slides icon Slides MOBAUST01 [4.238 MB]  
MOPKS029 The CODAC Software Distribution for the ITER Plant Systems 227
  • F. Di Maio, L. Abadie, C.S. Kim, K. Mahajan, P. Makijarvi, D. Stepanov, N. Utzel, A. Wallander
    ITER Organization, St. Paul lez Durance, France
  Most of the systems that constitutes the ITER plant will be built and supplied by the seven ITER domestic agencies. These plant systems will require their own Instrumentation and Control (I&C) that will be procured by the various suppliers. For improving the homogeneity of these plant system I&C, the CODAC group, that is in charge of the ITER control system, is promoting standardized solutions at project level and makes available, as a support for these standards, the software for the development and tests of the plant system I&C. The CODAC Core System is built by the ITER Organization and distributed to all ITER partners. It includes the ITER standard operating system, RHEL, and the ITER standard control framework, EPICS, as well as some ITER specific tools, mostly for configuration management, and ITER specific software modules, such as drivers for standard I/O boards. A process for the distribution and support is in place since the first release, in February 2010, and has been continuously improved to support the development and distribution of the following versions.  
poster icon Poster MOPKS029 [1.209 MB]  
WEPMU040 Packaging of Control System Software 1168
  • K. Žagar, M. Kobal, N. Saje, A. Žagar
    Cosylab, Ljubljana, Slovenia
  • F. Di Maio, D. Stepanov
    ITER Organization, St. Paul lez Durance, France
  • R. Šabjan
    COBIK, Solkan, Slovenia
  Funding: ITER European Union, European Regional Development Fund and Republic of Slovenia, Ministry of Higher Education, Science and Technology
Control system software consists of several parts – the core of the control system, drivers for integration of devices, configuration for user interfaces, alarm system, etc. Once the software is developed and configured, it must be installed to computers where it runs. Usually, it is installed on an operating system whose services it needs, and also in some cases dynamically links with the libraries it provides. Operating system can be quite complex itself – for example, a typical Linux distribution consists of several thousand packages.

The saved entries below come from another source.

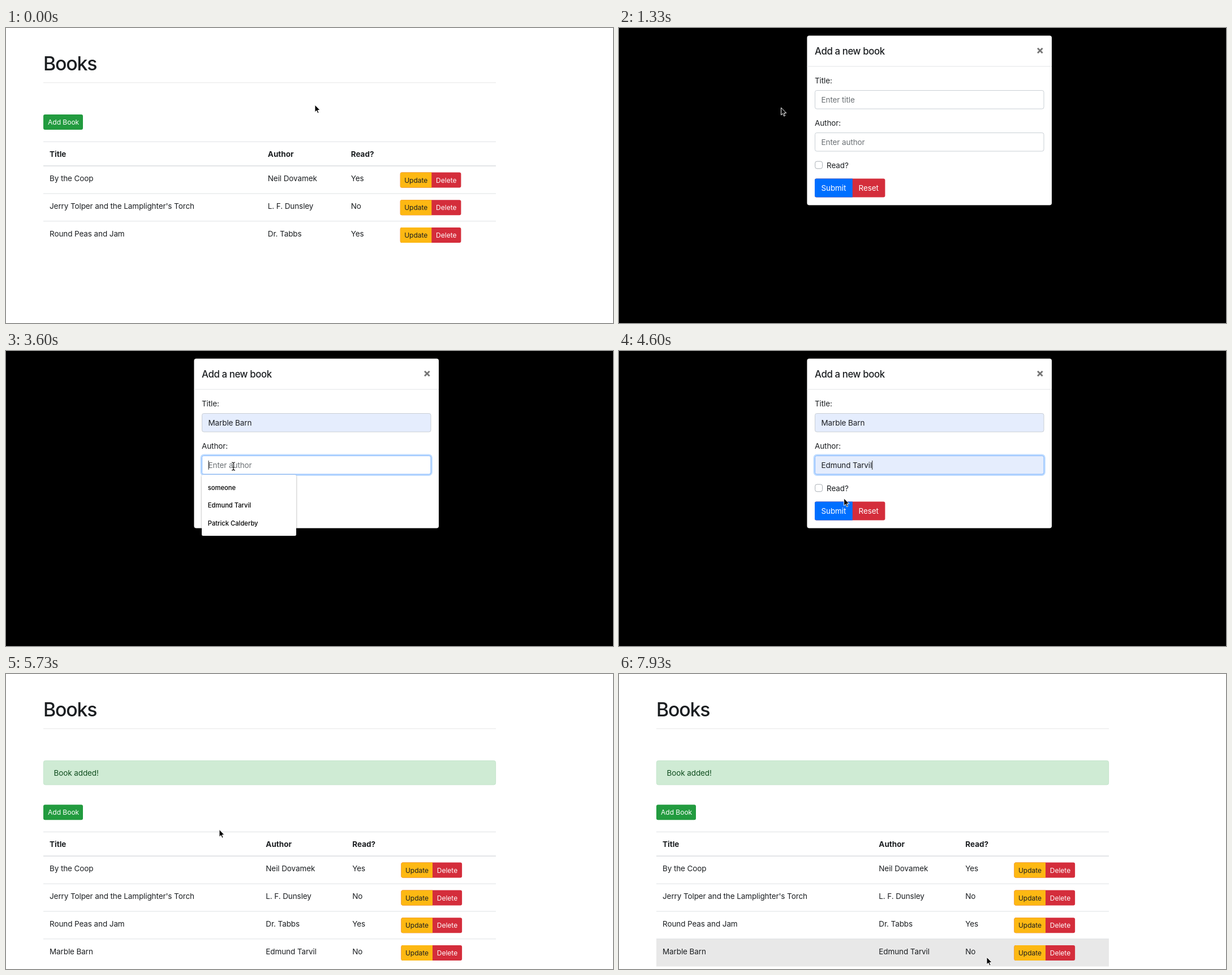
An HTML page for the animation above (8000 ms loop, 1073 by 522 pixels).

```html
<!DOCTYPE html>
<html lang="en">
<head>
<meta charset="utf-8">
<title>Books</title>
<style>
  html, body { margin: 0; width: 100%; height: 100%; overflow: hidden; background: #fff; }
  svg { display: block; width: 100%; height: 100%; }
  text {
    font: 400 13.5px Inter, Roboto, "Liberation Sans", sans-serif;
    letter-spacing: -.1px; fill: #1b1e21; white-space: pre;
  }
  .h1 { font-size: 33.8px; font-weight: 500; letter-spacing: -1.15px; }
  .h5 { font-size: 16.8px; font-weight: 500; letter-spacing: -.38px; }
  .bold { font-weight: 700; letter-spacing: 0; }
  .small { font-size: 12px; letter-spacing: 0; }
  .white { fill: #fff; }
  .success { fill: #0f4d1e; }
  .item { font-size: 11.2px; font-weight: 500; letter-spacing: 0; fill: #000; }
  .hint { fill: #6b7074; }
  .line { fill: #dee1e4; }
  .box { fill: #fff; stroke: #c9cfd5; }
  .ring { fill: none; stroke: #bfdcff; stroke-width: 2.8; }
  .menu { filter: drop-shadow(0 1px 1.5px rgba(0, 0, 0, .4)); }
</style>
</head>
<body>
<svg id="stage" viewBox="0 0 1073 522"></svg>
<script>
const LOOP = 8000, TICK = 1000 / 15;
const GREEN = '#229b3f', YELLOW = '#fdb813', RED = '#d42d3b', BLUE = '#006fff';

const BOOKS = [
  ['By the Coop', 'Neil Dovamek', 'Yes'],
  ["Jerry Tolper and the Lamplighter's Torch", 'L. F. Dunsley', 'No'],
  ['Round Peas and Jam', 'Dr. Tabbs', 'Yes'],
  ['Marble Barn', 'Edmund Tarvil', 'No']
];
const OPTIONS = {
  title: ['hi', 'Marble Barn', 'Volcanic Dale'],
  author: ['someone', 'Edmund Tarvil', 'Patrick Calderby']
};
const FIELD_Y = { title: 110, author: 184.9 };
const ROW = 48.8;

// cursor stops: time, x, y, sideways bow on the way there
const STOPS = [
  [0, 546, 136], [140, 546, 136], [740, 96, 165], [940, 96, 165],
  [1620, 405, 126], [1900, 405, 126], [2130, 409, 200], [2200, 409, 202],
  [2330, 409, 203], [3230, 409, 203], [3430, 402, 204], [3660, 402, 204],
  [4140, 400, 262], [4490, 400, 262], [4930, 385, 254], [5090, 385, 254],
  [5320, 377, 276], [5950, 377, 275], [6800, 873, 250, 75], [6950, 873, 250],
  [7800, 608, 503], [7933, 650, 501], [LOOP, 650, 501]
];

const CURSORS = {
  arrow: `<path d="M0 0V13L3 10.3L5 15L7.1 14.1L5.1 9.5H9.2Z" fill="#000" stroke="#fff"/>`,
  beam: ['#fff" stroke-width="2.6', '#000" stroke-width="1.1'].map(s =>
    `<path d="M-3 -7Q0 -7 0 -5Q0 -7 3 -7M0 -5V5M-3 7Q0 7 0 5Q0 7 3 7M-1.5 2H1.5" fill="none" stroke="${s}"/>`).join(''),
  hand: `<path d="M-1.3 8V.9a1.3 1.3 0 0 1 2.6 0V5.5C1.5 4.4 4 4.4 4.2 5.8C4.5 4.9 6.7 5 6.8 6.5C7.4 5.8 9 6.2 9 7.6V10C9 11.5 7.8 12.5 7.8 14.5H.8C.5 12.5 -2.5 10.8 -4 8.2C-4.4 7 -3 6.3 -2.2 7.1Z" fill="#fff" stroke="#000"/>`
};

// drawing helpers
const txt = (x, y, s, cls = '') => `<text x="${x}" y="${y}" class="${cls}">${s}</text>`;
const rect = (x, y, w, h, attrs) => `<rect x="${x}" y="${y}" width="${w}" height="${h}" ${attrs}/>`;
const line = (y, h = 1) => rect(66, y, 800, h, 'class="line"');

function pair(x, y, w1, w, h, left, right) {
  return rect(x, y, w, h, `rx="3" fill="${right}"`) +
    `<path d="M${x + w1} ${y}v${h}H${x + 3}q-3 0-3-3V${y + 3}q0-3 3-3Z" fill="${left}"/>`;
}

function row(book, i, top, cols) {
  const y = top + i * ROW, x = cols[2];
  return rect(66, y, 800, ROW, 'class="hover" fill="#000" opacity="0"') +
    (i ? line(y - .5) : '') +
    txt(77, y + 26.8, book[0]) + txt(cols[0], y + 26.8, book[1]) + txt(cols[1], y + 26.8, book[2]) +
    pair(x, y + 11.2, 55.5, 107.6, 27, YELLOW, RED) +
    txt(x + 7.4, y + 29.3, 'Update', 'small') + txt(x + 63.3, y + 29.3, 'Delete', 'small white');
}

function page(id, dy, books, cols, extra) {
  return `<g id="${id}">` + extra +
    (dy ? '' : rect(64.7, 151.6, 72.6, 29.8, 'id="glow" rx="4.5" fill="#a3d9b0"')) +
    rect(66, 153 + dy, 70, 27, `class="add" rx="3" fill="${GREEN}"`) +
    txt(74, 171.2 + dy, 'Add Book', 'small white') +
    line(200.7 + dy) +
    txt(77, 227.8 + dy, 'Title', 'bold') + txt(cols[0], 227.8 + dy, 'Author', 'bold') +
    txt(cols[1], 227.8 + dy, 'Read?', 'bold') +
    books.map((b, i) => row(b, i, 244.2 + dy, cols)).join('') +
    line(243.1 + dy, 1.7) + '</g>';
}

function field(id) {
  const y = FIELD_Y[id];
  return `<g id="${id}">` +
    rect(344.9, y - 1, 407.5, 35.6, 'class="ring" rx="5"') +
    rect(346.5, y + .5, 404.5, 32.6, 'class="box" rx="3.2"') +
    txt(357.5, y + 21.7, '') +
    rect(357.6, y + 9, 1, 16, 'class="caret" fill="#222"') + '</g>';
}

function menu(id) {
  const y = FIELD_Y[id] + 34;
  return `<g id="${id}Menu"><g class="menu">` + rect(346, y, 167, 108, 'rx="2.5" fill="#fff"') + '</g>' +
    OPTIONS[id].map((s, i) =>
      rect(346, y + 7 + i * 31.4, 167, 31.4, 'class="pick" fill="#bfbfbf"') +
      txt(356.8, y + 27 + i * 31.4, s, 'item')).join('') + '</g>';
}

const alertBox = rect(66.4, 153.4, 799.2, 42.6, 'rx="3.2" fill="#cfebd4" stroke="#c0e2c8" stroke-width=".9"') +
  txt(84.5, 179.8, 'Book added!', 'success');

const dialog = `<g id="dialog">` +
  rect(332.4, 13.5, 432.6, 300, 'rx="4" fill="#fff"') +
  txt(346, 46.6, 'Add a new book', 'h5') +
  '<path d="M740 35.7l8.6 8.6m0-8.6l-8.6 8.6" stroke="#757575" stroke-width="2.8"/>' +
  rect(332.4, 67.5, 432.6, .9, 'class="line"') +
  txt(346, 98, 'Title:') + txt(346, 173, 'Author:') +
  field('title') + field('author') +
  rect(346.7, 236, 12.8, 12.8, 'rx="3.2" fill="#fff" stroke="#a9afb5"') +
  txt(367, 247.7, 'Read?') +
  pair(346, 266.5, 66.8, 124.4, 33, BLUE, RED) +
  txt(357.5, 288.4, 'Submit', 'white') + txt(423.5, 288.4, 'Reset', 'white') +
  menu('title') + menu('author') + '</g>';

const stage = document.getElementById('stage');
stage.innerHTML = rect(0, 0, 1073, 522, 'fill="#fff"') +
  txt(66, 75, 'Books', 'h1') + rect(66, 96.3, 800, 1, 'fill="#e6e6e6"') +
  page('before', 0, BOOKS.slice(0, 3), [462.8, 609.7, 696.8], '') +
  page('after', 78.2, BOOKS, [459.3, 612.3, 698.5], alertBox) +
  rect(0, 0, 1073, 522, 'id="shade"') + dialog + '<g id="cursor"></g>';

const $ = s => stage.querySelector(s);
const set = (el, name, v) => el.setAttribute(name, v);
const show = (el, on) => set(el, 'visibility', on ? 'inherit' : 'hidden');
const clamp = v => Math.max(0, Math.min(1, v));
const ramp = (t, a, ms) => clamp((t - a) / ms);
const easeOut = p => 1 - Math.pow(1 - p, 1.65);
const within = (t, a, b) => t >= a && t < b;

function pointer(t) {
  const i = Math.max(1, STOPS.findIndex(s => s[0] > t));
  const [t0, x0, y0] = STOPS[i - 1], [t1, x1, y1, bow = 0] = STOPS[i];
  const p = clamp((t - t0) / (t1 - t0)), e = p * p * (3 - 2 * p);
  return [x0 + (x1 - x0) * e, y0 + (y1 - y0) * e + bow * 4 * e * (1 - e)];
}

function pointerKind(t) {
  if (within(t, 690, 850) || within(t, 5250, 5590)) return 'hand';
  if (within(t, 1480, 1980) || within(t, 2470, 3760)) return 'beam';
  return 'arrow';
}

// state: text, its class, tinted, ring strength, caret shown
function drawField(id, { value, pick, ring, caret }) {
  const g = $('#' + id), label = g.querySelector('text');
  const preview = pick >= 0;
  const s = preview ? OPTIONS[id][pick] : value || 'Enter ' + id;
  if (label.textContent !== s) label.textContent = s;
  set(label, 'class', preview ? 'item' : value ? '' : 'hint');
  set(g.querySelector('.ring'), 'opacity', ring);
  const box = g.querySelector('.box');
  box.style.fill = preview || value ? '#e5edfd' : '#fff';
  box.style.stroke = ring > .5 ? '#80b6ff' : '';
  const mark = g.querySelector('.caret');
  show(mark, caret);
  set(mark, 'x', 357.6 + (value && !preview ? label.getComputedTextLength() : 0));
}

function drawMenu(id, open, pick) {
  const g = $(`#${id}Menu`);
  show(g, open);
  g.querySelectorAll('.pick').forEach((el, i) => show(el, i === pick));
}

function draw(t) {
  const added = t >= 5700;
  show($('#before'), !added);
  show($('#after'), added);
  show($('#glow'), within(t, 790, 5700));
  set($('#before .add'), 'fill', within(t, 690, 5700) ? '#1c8335' : GREEN);

  set($('#shade'), 'opacity', ramp(t, 866, 134) - ramp(t, 5580, 150));
  const lift = 1 - easeOut(ramp(t, 797, 300)) + easeOut(ramp(t, 5540, 300));
  const box = $('#dialog');
  set(box, 'opacity', ramp(t, 797, 150) - ramp(t, 5540, 150));
  set(box, 'transform', `translate(0 ${-43.3 * lift})`);
  show(box, within(t, 797, 5690));

  const titlePick = within(t, 1980, 2040) ? 0 : within(t, 2040, 2460) ? 1 : -1;
  const authorPick = within(t, 3860, 4100) ? 0 : within(t, 4100, 4260) ? 1 : -1;
  const sent = t >= 5390;
  drawField('title', {
    value: t >= 2460 && !sent ? BOOKS[3][0] : '',
    pick: titlePick,
    ring: ramp(t, 1640, 150) - ramp(t, 3220, 150),
    caret: within(t, 1660, 2990)
  });
  drawField('author', {
    value: t >= 4260 && !sent ? BOOKS[3][1] : '',
    pick: authorPick,
    ring: ramp(t, 3220, 150) - ramp(t, 5300, 150),
    caret: within(t, 3260, 4120) || within(t, 4260, 4790)
  });
  drawMenu('title', within(t, 1790, 2460), titlePick);
  drawMenu('author', within(t, 3460, 4260), authorPick);

  const [x, y] = pointer(t);
  const over = added && within(x, 66, 866) ? Math.floor((y - 322.4) / ROW) : -1;
  stage.querySelectorAll('#after .hover').forEach((el, i) => set(el, 'opacity', i === over ? .09 : 0));

  const cursor = $('#cursor'), kind = pointerKind(t);
  if (cursor.dataset.kind !== kind) {
    cursor.dataset.kind = kind;
    cursor.innerHTML = CURSORS[kind];
  }
  set(cursor, 'transform', `translate(${x} ${y})`);
}

function frame() {
  const t = performance.now() % LOOP;
  draw(Math.floor((t + 5) / TICK) * TICK);
  requestAnimationFrame(frame);
}
frame();
</script>
</body>
</html>
```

To manage this complexity, we have decided to rely on Red Hat Package Management system (RPM) to package control system software, and also ensure it is properly installed (i.e., that dependencies are also installed, and that scripts are run after installation if any additional actions need to be performed). As dozens of RPM packages need to be prepared, we are reducing the amount of effort and improving consistency between packages through a Maven-based infrastructure that assists in packaging (e.g., automated generation of RPM SPEC files, including automated identification of dependencies). So far, we have used it to package EPICS, Control System Studio (CSS) and several device drivers. We perform extensive testing on Red Hat Enterprise Linux 5.5, but we have also verified that packaging works on CentOS and Scientific Linux. In this article, we describe in greater detail the systematic system of packaging we are using, and its particular application for the ITER CODAC Core System.
poster icon Poster WEPMU040 [0.740 MB]